• The fresco depicts Priapus with a large and constantly erect penis
• Rather than representing fertility, it may show the disease phimosis
• This is an inability to retract the foreskin and can be caused by infection
• Phimosis was widespread among men in Pompeii and the ancient Greeks may have thought this depiction could help ward off the disease
By Ellie Zolfagharifard For Dailymail.com
A famous fresco of the god of fertility shows a serious penis disorder, researchers claim.
The 2,000-year-old fresco of Priapus, which was rescued from Pompeii following the eruption of Mount Vesuvius, depicts the fertility god with a large and constantly erect penis.
But a new study argues that this celebrated symbol of male virility actually shows a painful disease that can cause infertility.
Scientists are still unsure why Priapus was depicted in this way, although one suggestion is that the painting was used to help ward off the disease.
'The disproportionate virile member is distinctively characterised by a patent phimosis, more specifically a shut phimosis,' Francesco Maria Galassi from the University of Bologna told Discovery News.
Phimosis is an inability to fully retract the foreskin, and can be caused by an infection, or by scar tissue that formed as a result of injury or inflammation.
Before the introduction of topical drugs, it could only be treated by circumcision or surgery to widen the foreskin.
In Greek mythology, Priapus was a fertility god, protector of livestock, gardens fruit plants, and male genitalia
Galassi says the image of the deity in this instance shows the 'highest grade' of phimosis.
But why would the artist want to portray the god of fertility with such a severe condition?
Phimosis was widespread among the male population in Pompeii, and one theory is that the painter wanted to make a comment on that through his work.
A separate Fresco of Priapus found in Pompeii. This image shows how the god's penis usually appears in art, compared with the 2,000-year-old painting that shows him suffering from phimosis
'It is not unlikely the painter might have desired to report objective evidence of a high prevalence of that anatomic defect in Pompeii, at a time mixing it with fertility attributes traditionally ascribed to Priapus,' Galassi said.
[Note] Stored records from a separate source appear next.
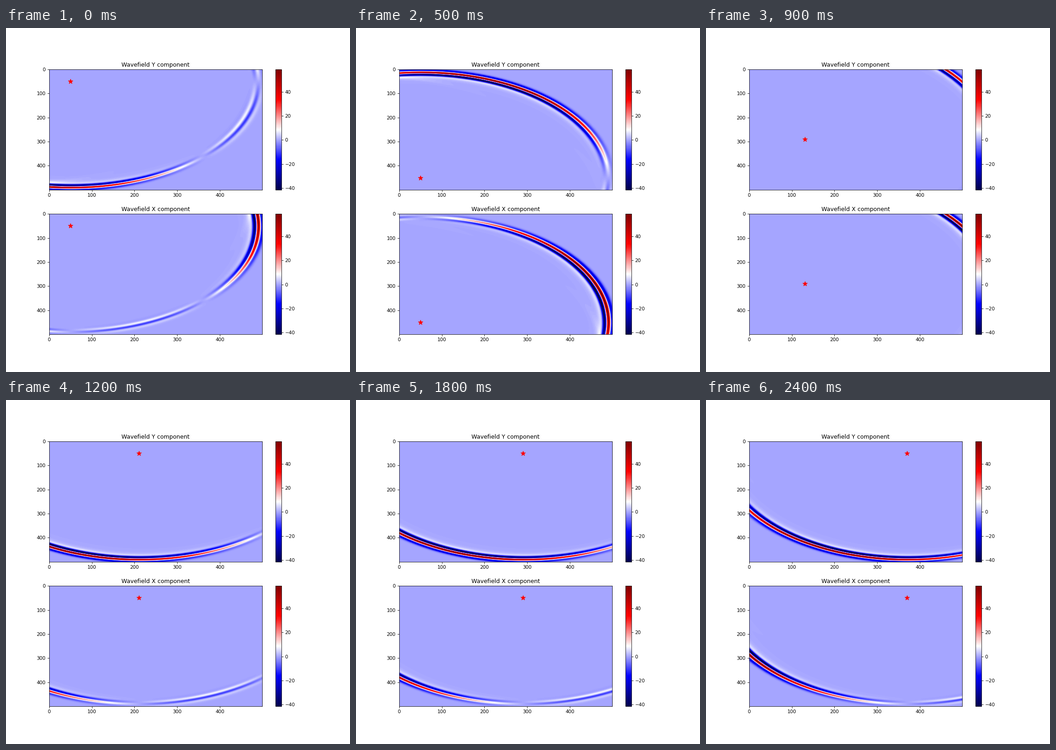
Recreate the animation shown at these times as a matplotlib script. Size 748 px wide and 748 px high, loop 2500 ms.

```python
import numpy as np
import matplotlib.pyplot as plt
from matplotlib.animation import FuncAnimation

N = 500             # grid points per side
RADIUS = 439        # distance travelled by the wavefront
WAVELENGTH = 25
PEAK = 53
SHIFT = 1           # the wave is centred one node past the marker
VMIN, VMAX = -41.3, 58.7
FRAMES = 25
DPI = 75

X, Y = np.meshgrid(np.arange(N, dtype=float), np.arange(N, dtype=float))


def make_pulse(n=8192, step=0.25):
    """Half-differentiated Ricker wavelet: shallow front, deep trailing lobe."""
    f = np.fft.rfftfreq(n, step)
    spectrum = f**2.5 * np.exp(-(f * WAVELENGTH)**2) * np.exp(0.25j * np.pi)
    pulse = np.fft.fftshift(np.fft.irfft(spectrum, n))
    lag = (np.arange(n) - pulse.argmax()) * step
    return lag, PEAK * pulse / pulse.max()


LAG, PULSE = make_pulse()


def ray(cx, cy):
    """Distance and P-wave polarisation for a diagonal force at (cx, cy)."""
    dx, dy = X - cx, Y - cy
    r = np.hypot(dx, dy) + 1e-9
    c, s = dx / r, dy / r
    return r, c * (c - s), s * (s - c)


def echo(cx, cy, depth):
    """Weak remainder of the wave sent back by an absorbing edge."""
    r, ux, uy = ray(cx, cy)
    amp = 4 * np.exp(-((r - RADIUS + 16) / 8)**2 - depth / 50)
    return amp * ux, amp * uy


def wavefield(sx, sy):
    r, ux, uy = ray(sx + SHIFT, sy + SHIFT)
    wave = np.interp(RADIUS - r, LAG, PULSE)
    fx, fy = wave * ux, wave * uy
    echoes = []
    if sx == 50:
        echoes.append(echo(-sx, sy, X))
    if sy == 50:
        echoes.append(echo(sx, -sy, Y))
    if sy == 450:
        echoes.append(echo(sx, 2 * N - sy, N - Y))
    for ex, ey in echoes:
        fx, fy = fx + ex, fy + ey
    return fx, fy


def source(i):
    col, row = divmod(i, 6)
    return 50 + 80 * col, 50 + 80 * row


fig, axes = plt.subplots(2, 1, figsize=(748 / DPI, 748 / DPI), dpi=DPI)
images, stars = [], []
for ax, name in zip(axes, "YX"):
    im = ax.imshow(np.zeros((N, N)), cmap="seismic", vmin=VMIN, vmax=VMAX,
                   aspect="auto")
    stars.append(ax.scatter([50], [50], s=100, c="red", marker="*"))
    ax.set_title(f"Wavefield {name} component")
    ax.set_xlim(-0.5, N - 0.5)
    ax.set_ylim(N - 0.5, -0.5)
    fig.colorbar(im, ax=ax)
    images.append(im)


def update(i):
    pos = source(i)
    fx, fy = wavefield(*pos)
    for im, star, field in zip(images, stars, (fy, fx)):
        im.set_data(field)
        star.set_offsets([pos])
    return images + stars


anim = FuncAnimation(fig, update, frames=FRAMES, interval=100, repeat=True,
                     repeat_delay=0, blit=False)
plt.show()
```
Another theory is that it was used to protect people against suffering from the disease.
Dr Galassi said that in rural Italy, images and sculptures of Priapus may have been shown with a shut phimosis as a way to ward off the condition in the male family members.
Jessica Hughes, a lecturer in classical studies at Open University, told Discovery News that it was 'intriguing' that a condition causing sexual problems had been given to the god of fertility.
'Perhaps we need to see this painting as a comment on the power of the divine body, which didn't suffer from the same biological limitations as the mortal body,' she said.
PRIAPUS: THE GOD OF FERTILITY
In Greek mythology, Priapus was a fertility god, protector of livestock, gardens fruit plants, and male genitalia. He is usually depicted with an oversized, permanent erection.
The size of his penis is so enormous that it has been called 'column', 'twelve-inch pole', 'cypress', 'spear', 'pyramid'.
Primitive statues of the god were traditionally set-up in vegetable plots to promote fertility with the added benefit of acting as a type of 'scarecrow.'
According to legend, Hera cursed him with impotence, ugliness and foul-mindedness while he was still in Aphrodite's womb.
This was in revenge for the hero Paris having the temerity to judge Aphrodite more beautiful than Hera.
The other gods refused to allow him to live on Mount Olympus and threw him down to Earth, leaving him on a hillside. He was eventually found by shepherds and was brought up by them.